Stored data
= = = = = = =

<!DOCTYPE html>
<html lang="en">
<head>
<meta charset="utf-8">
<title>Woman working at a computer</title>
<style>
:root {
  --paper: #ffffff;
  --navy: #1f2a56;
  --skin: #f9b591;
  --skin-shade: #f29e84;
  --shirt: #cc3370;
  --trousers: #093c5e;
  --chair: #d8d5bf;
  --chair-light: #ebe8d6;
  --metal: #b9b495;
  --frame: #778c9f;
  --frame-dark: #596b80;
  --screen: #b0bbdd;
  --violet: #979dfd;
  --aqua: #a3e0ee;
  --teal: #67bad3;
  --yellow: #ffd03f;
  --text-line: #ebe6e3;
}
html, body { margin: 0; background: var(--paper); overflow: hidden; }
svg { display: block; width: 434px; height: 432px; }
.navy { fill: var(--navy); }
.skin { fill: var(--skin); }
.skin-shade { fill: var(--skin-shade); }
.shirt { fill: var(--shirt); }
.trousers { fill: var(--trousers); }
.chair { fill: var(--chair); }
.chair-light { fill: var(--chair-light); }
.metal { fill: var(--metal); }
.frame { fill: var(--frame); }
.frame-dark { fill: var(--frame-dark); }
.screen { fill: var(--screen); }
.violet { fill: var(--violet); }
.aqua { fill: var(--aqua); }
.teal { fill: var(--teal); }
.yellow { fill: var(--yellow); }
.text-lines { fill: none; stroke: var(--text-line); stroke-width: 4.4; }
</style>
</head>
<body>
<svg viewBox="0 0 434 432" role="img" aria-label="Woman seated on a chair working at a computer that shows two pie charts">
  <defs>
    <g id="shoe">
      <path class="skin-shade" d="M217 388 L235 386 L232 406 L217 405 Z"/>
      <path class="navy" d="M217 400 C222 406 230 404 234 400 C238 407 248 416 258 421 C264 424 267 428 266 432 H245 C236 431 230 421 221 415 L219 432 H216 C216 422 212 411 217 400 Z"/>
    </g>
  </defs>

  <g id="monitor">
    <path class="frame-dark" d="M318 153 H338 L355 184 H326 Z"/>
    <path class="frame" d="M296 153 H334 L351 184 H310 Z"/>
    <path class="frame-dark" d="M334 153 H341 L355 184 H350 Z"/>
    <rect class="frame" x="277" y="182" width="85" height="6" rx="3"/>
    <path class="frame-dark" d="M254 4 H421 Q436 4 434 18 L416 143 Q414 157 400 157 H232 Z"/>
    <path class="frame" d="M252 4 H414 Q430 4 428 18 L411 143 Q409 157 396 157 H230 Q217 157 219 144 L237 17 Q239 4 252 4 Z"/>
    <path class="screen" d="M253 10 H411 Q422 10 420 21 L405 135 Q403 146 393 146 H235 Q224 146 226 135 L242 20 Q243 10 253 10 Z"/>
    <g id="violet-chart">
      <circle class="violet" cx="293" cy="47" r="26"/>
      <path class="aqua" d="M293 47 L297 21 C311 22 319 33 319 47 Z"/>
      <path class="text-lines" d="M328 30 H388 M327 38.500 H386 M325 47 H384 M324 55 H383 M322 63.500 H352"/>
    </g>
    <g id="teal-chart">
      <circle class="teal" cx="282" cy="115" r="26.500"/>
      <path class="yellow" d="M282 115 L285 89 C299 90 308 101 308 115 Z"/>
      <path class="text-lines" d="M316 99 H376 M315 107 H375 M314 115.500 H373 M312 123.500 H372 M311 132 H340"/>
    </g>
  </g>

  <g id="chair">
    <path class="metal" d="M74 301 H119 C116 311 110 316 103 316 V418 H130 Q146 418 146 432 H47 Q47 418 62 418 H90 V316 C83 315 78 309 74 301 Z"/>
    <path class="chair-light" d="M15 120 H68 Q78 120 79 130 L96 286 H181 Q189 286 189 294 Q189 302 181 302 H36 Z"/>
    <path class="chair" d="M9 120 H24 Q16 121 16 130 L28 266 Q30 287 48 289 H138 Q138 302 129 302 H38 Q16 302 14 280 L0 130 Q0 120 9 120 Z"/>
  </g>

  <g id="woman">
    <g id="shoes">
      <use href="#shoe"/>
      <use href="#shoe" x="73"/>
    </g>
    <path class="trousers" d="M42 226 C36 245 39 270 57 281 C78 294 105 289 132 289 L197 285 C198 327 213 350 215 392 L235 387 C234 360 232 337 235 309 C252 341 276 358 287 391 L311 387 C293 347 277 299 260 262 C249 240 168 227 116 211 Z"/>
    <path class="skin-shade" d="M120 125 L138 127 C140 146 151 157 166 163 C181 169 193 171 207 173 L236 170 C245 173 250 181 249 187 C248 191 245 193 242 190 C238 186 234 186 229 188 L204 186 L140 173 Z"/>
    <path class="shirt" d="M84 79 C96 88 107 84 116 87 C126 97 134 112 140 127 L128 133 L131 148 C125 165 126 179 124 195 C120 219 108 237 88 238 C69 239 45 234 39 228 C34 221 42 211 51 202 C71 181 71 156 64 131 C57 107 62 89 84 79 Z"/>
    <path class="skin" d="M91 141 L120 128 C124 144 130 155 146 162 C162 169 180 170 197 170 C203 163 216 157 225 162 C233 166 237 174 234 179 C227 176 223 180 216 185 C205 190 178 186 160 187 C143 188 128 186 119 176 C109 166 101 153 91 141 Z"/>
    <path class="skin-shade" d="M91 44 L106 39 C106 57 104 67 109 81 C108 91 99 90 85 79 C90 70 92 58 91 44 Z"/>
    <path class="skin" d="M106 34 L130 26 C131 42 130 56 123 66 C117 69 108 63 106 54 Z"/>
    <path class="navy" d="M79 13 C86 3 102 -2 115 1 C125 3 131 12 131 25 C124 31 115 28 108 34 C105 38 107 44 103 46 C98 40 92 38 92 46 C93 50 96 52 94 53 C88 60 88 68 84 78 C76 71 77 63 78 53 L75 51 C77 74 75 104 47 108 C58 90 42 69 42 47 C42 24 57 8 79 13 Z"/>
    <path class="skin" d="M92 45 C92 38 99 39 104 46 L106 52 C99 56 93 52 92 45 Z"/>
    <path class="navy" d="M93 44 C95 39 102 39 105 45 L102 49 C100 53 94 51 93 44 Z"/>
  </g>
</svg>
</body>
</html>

= = = = = = =

- _ABOUT THIS TASK_
For this exercise, please output exactly the lines above starting at the line with "4 H414 Q430" and ending at the line with "10 H411 Q422", ends included.

- _RESULT OF THE TASK_
    <path class="frame" d="M252 4 H414 Q430 4 428 18 L411 143 Q409 157 396 157 H230 Q217 157 219 144 L237 17 Q239 4 252 4 Z"/>
    <path class="screen" d="M253 10 H411 Q422 10 420 21 L405 135 Q403 146 393 146 H235 Q224 146 226 135 L242 20 Q243 10 253 10 Z"/>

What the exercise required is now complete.